• **Required work**
Your task is to set down the records below again, exactly.

• **Available data**
□ □ □ □ □ □ □
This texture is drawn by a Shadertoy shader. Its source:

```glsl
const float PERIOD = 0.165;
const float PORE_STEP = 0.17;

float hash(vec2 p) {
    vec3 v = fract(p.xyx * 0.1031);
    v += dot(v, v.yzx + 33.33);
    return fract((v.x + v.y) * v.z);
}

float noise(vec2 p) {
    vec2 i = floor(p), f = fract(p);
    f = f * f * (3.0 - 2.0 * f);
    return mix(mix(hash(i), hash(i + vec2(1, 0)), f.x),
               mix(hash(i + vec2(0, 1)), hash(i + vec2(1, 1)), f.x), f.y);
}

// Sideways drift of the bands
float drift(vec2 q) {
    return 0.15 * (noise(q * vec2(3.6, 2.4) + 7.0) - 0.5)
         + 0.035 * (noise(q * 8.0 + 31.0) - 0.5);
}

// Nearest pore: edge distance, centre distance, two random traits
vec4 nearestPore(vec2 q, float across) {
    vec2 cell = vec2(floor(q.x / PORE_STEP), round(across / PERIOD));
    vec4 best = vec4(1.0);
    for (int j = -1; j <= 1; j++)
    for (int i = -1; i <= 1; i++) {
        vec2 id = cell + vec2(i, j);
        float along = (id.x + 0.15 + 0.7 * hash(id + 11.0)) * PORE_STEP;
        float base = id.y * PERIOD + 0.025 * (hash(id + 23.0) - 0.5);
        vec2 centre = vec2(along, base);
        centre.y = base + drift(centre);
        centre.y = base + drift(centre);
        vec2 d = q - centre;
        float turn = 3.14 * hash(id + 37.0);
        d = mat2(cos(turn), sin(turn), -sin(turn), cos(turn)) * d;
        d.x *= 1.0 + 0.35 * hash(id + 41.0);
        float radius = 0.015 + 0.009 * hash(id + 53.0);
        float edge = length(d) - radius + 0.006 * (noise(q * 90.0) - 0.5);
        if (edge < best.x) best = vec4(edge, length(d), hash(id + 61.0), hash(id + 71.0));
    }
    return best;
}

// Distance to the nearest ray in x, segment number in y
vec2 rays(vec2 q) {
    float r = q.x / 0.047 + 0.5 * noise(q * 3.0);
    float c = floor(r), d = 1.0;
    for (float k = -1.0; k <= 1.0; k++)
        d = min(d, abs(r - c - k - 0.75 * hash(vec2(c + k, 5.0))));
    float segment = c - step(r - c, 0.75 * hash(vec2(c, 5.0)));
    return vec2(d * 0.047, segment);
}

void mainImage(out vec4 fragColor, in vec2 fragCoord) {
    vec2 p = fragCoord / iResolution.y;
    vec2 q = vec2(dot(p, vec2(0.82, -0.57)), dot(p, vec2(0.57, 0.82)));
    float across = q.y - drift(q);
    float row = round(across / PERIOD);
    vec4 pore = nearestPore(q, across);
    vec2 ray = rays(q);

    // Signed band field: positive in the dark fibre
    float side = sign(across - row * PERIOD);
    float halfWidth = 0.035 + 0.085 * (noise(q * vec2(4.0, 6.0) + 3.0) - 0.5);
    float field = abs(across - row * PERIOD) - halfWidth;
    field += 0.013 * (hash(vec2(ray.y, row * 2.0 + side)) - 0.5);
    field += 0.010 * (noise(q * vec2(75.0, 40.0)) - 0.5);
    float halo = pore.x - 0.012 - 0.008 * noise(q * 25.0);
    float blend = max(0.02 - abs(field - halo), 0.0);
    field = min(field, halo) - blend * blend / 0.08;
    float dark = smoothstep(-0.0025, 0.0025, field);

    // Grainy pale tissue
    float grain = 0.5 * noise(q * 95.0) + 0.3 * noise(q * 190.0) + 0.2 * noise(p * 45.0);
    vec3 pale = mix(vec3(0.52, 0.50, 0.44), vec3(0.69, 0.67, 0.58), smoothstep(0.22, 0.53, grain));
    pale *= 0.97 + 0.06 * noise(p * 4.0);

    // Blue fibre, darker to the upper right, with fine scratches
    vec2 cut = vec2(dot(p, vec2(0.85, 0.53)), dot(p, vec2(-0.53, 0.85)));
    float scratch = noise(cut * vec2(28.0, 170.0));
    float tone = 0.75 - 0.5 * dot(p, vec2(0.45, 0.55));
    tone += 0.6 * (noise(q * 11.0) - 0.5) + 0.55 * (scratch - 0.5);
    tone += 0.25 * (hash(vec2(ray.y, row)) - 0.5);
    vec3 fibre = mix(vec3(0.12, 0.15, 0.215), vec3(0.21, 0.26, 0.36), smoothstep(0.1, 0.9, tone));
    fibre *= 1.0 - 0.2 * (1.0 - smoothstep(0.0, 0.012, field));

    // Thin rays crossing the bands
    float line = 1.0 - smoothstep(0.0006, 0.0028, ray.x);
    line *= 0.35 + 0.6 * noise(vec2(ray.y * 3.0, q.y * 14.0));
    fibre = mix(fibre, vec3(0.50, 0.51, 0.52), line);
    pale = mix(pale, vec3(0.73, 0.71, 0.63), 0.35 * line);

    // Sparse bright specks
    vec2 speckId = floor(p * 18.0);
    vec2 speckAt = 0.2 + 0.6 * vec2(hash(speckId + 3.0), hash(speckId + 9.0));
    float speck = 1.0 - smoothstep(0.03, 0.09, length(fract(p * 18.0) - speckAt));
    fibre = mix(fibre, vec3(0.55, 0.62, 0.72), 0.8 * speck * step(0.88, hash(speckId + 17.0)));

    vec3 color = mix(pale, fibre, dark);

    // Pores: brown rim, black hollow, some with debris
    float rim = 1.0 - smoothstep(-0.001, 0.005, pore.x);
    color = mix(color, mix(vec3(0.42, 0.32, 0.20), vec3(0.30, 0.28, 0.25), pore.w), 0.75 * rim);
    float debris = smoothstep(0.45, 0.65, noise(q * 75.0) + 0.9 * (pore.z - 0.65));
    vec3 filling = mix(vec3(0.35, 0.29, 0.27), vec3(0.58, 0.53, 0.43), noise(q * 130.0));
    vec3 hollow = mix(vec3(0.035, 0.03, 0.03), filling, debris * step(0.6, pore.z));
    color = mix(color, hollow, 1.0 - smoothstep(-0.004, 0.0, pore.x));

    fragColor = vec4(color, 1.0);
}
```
□ □ □ □ □ □ □
• **Task output**
This texture is drawn by a Shadertoy shader. Its source:

```glsl
const float PERIOD = 0.165;
const float PORE_STEP = 0.17;

float hash(vec2 p) {
    vec3 v = fract(p.xyx * 0.1031);
    v += dot(v, v.yzx + 33.33);
    return fract((v.x + v.y) * v.z);
}

float noise(vec2 p) {
    vec2 i = floor(p), f = fract(p);
    f = f * f * (3.0 - 2.0 * f);
    return mix(mix(hash(i), hash(i + vec2(1, 0)), f.x),
               mix(hash(i + vec2(0, 1)), hash(i + vec2(1, 1)), f.x), f.y);
}

// Sideways drift of the bands
float drift(vec2 q) {
    return 0.15 * (noise(q * vec2(3.6, 2.4) + 7.0) - 0.5)
         + 0.035 * (noise(q * 8.0 + 31.0) - 0.5);
}

// Nearest pore: edge distance, centre distance, two random traits
vec4 nearestPore(vec2 q, float across) {
    vec2 cell = vec2(floor(q.x / PORE_STEP), round(across / PERIOD));
    vec4 best = vec4(1.0);
    for (int j = -1; j <= 1; j++)
    for (int i = -1; i <= 1; i++) {
        vec2 id = cell + vec2(i, j);
        float along = (id.x + 0.15 + 0.7 * hash(id + 11.0)) * PORE_STEP;
        float base = id.y * PERIOD + 0.025 * (hash(id + 23.0) - 0.5);
        vec2 centre = vec2(along, base);
        centre.y = base + drift(centre);
        centre.y = base + drift(centre);
        vec2 d = q - centre;
        float turn = 3.14 * hash(id + 37.0);
        d = mat2(cos(turn), sin(turn), -sin(turn), cos(turn)) * d;
        d.x *= 1.0 + 0.35 * hash(id + 41.0);
        float radius = 0.015 + 0.009 * hash(id + 53.0);
        float edge = length(d) - radius + 0.006 * (noise(q * 90.0) - 0.5);
        if (edge < best.x) best = vec4(edge, length(d), hash(id + 61.0), hash(id + 71.0));
    }
    return best;
}

// Distance to the nearest ray in x, segment number in y
vec2 rays(vec2 q) {
    float r = q.x / 0.047 + 0.5 * noise(q * 3.0);
    float c = floor(r), d = 1.0;
    for (float k = -1.0; k <= 1.0; k++)
        d = min(d, abs(r - c - k - 0.75 * hash(vec2(c + k, 5.0))));
    float segment = c - step(r - c, 0.75 * hash(vec2(c, 5.0)));
    return vec2(d * 0.047, segment);
}

void mainImage(out vec4 fragColor, in vec2 fragCoord) {
    vec2 p = fragCoord / iResolution.y;
    vec2 q = vec2(dot(p, vec2(0.82, -0.57)), dot(p, vec2(0.57, 0.82)));
    float across = q.y - drift(q);
    float row = round(across / PERIOD);
    vec4 pore = nearestPore(q, across);
    vec2 ray = rays(q);

    // Signed band field: positive in the dark fibre
    float side = sign(across - row * PERIOD);
    float halfWidth = 0.035 + 0.085 * (noise(q * vec2(4.0, 6.0) + 3.0) - 0.5);
    float field = abs(across - row * PERIOD) - halfWidth;
    field += 0.013 * (hash(vec2(ray.y, row * 2.0 + side)) - 0.5);
    field += 0.010 * (noise(q * vec2(75.0, 40.0)) - 0.5);
    float halo = pore.x - 0.012 - 0.008 * noise(q * 25.0);
    float blend = max(0.02 - abs(field - halo), 0.0);
    field = min(field, halo) - blend * blend / 0.08;
    float dark = smoothstep(-0.0025, 0.0025, field);

    // Grainy pale tissue
    float grain = 0.5 * noise(q * 95.0) + 0.3 * noise(q * 190.0) + 0.2 * noise(p * 45.0);
    vec3 pale = mix(vec3(0.52, 0.50, 0.44), vec3(0.69, 0.67, 0.58), smoothstep(0.22, 0.53, grain));
    pale *= 0.97 + 0.06 * noise(p * 4.0);

    // Blue fibre, darker to the upper right, with fine scratches
    vec2 cut = vec2(dot(p, vec2(0.85, 0.53)), dot(p, vec2(-0.53, 0.85)));
    float scratch = noise(cut * vec2(28.0, 170.0));
    float tone = 0.75 - 0.5 * dot(p, vec2(0.45, 0.55));
    tone += 0.6 * (noise(q * 11.0) - 0.5) + 0.55 * (scratch - 0.5);
    tone += 0.25 * (hash(vec2(ray.y, row)) - 0.5);
    vec3 fibre = mix(vec3(0.12, 0.15, 0.215), vec3(0.21, 0.26, 0.36), smoothstep(0.1, 0.9, tone));
    fibre *= 1.0 - 0.2 * (1.0 - smoothstep(0.0, 0.012, field));

    // Thin rays crossing the bands
    float line = 1.0 - smoothstep(0.0006, 0.0028, ray.x);
    line *= 0.35 + 0.6 * noise(vec2(ray.y * 3.0, q.y * 14.0));
    fibre = mix(fibre, vec3(0.50, 0.51, 0.52), line);
    pale = mix(pale, vec3(0.73, 0.71, 0.63), 0.35 * line);

    // Sparse bright specks
    vec2 speckId = floor(p * 18.0);
    vec2 speckAt = 0.2 + 0.6 * vec2(hash(speckId + 3.0), hash(speckId + 9.0));
    float speck = 1.0 - smoothstep(0.03, 0.09, length(fract(p * 18.0) - speckAt));
    fibre = mix(fibre, vec3(0.55, 0.62, 0.72), 0.8 * speck * step(0.88, hash(speckId + 17.0)));

    vec3 color = mix(pale, fibre, dark);

    // Pores: brown rim, black hollow, some with debris
    float rim = 1.0 - smoothstep(-0.001, 0.005, pore.x);
    color = mix(color, mix(vec3(0.42, 0.32, 0.20), vec3(0.30, 0.28, 0.25), pore.w), 0.75 * rim);
    float debris = smoothstep(0.45, 0.65, noise(q * 75.0) + 0.9 * (pore.z - 0.65));
    vec3 filling = mix(vec3(0.35, 0.29, 0.27), vec3(0.58, 0.53, 0.43), noise(q * 130.0));
    vec3 hollow = mix(vec3(0.035, 0.03, 0.03), filling, debris * step(0.6, pore.z));
    color = mix(color, hollow, 1.0 - smoothstep(-0.004, 0.0, pore.x));

    fragColor = vec4(color, 1.0);
}
```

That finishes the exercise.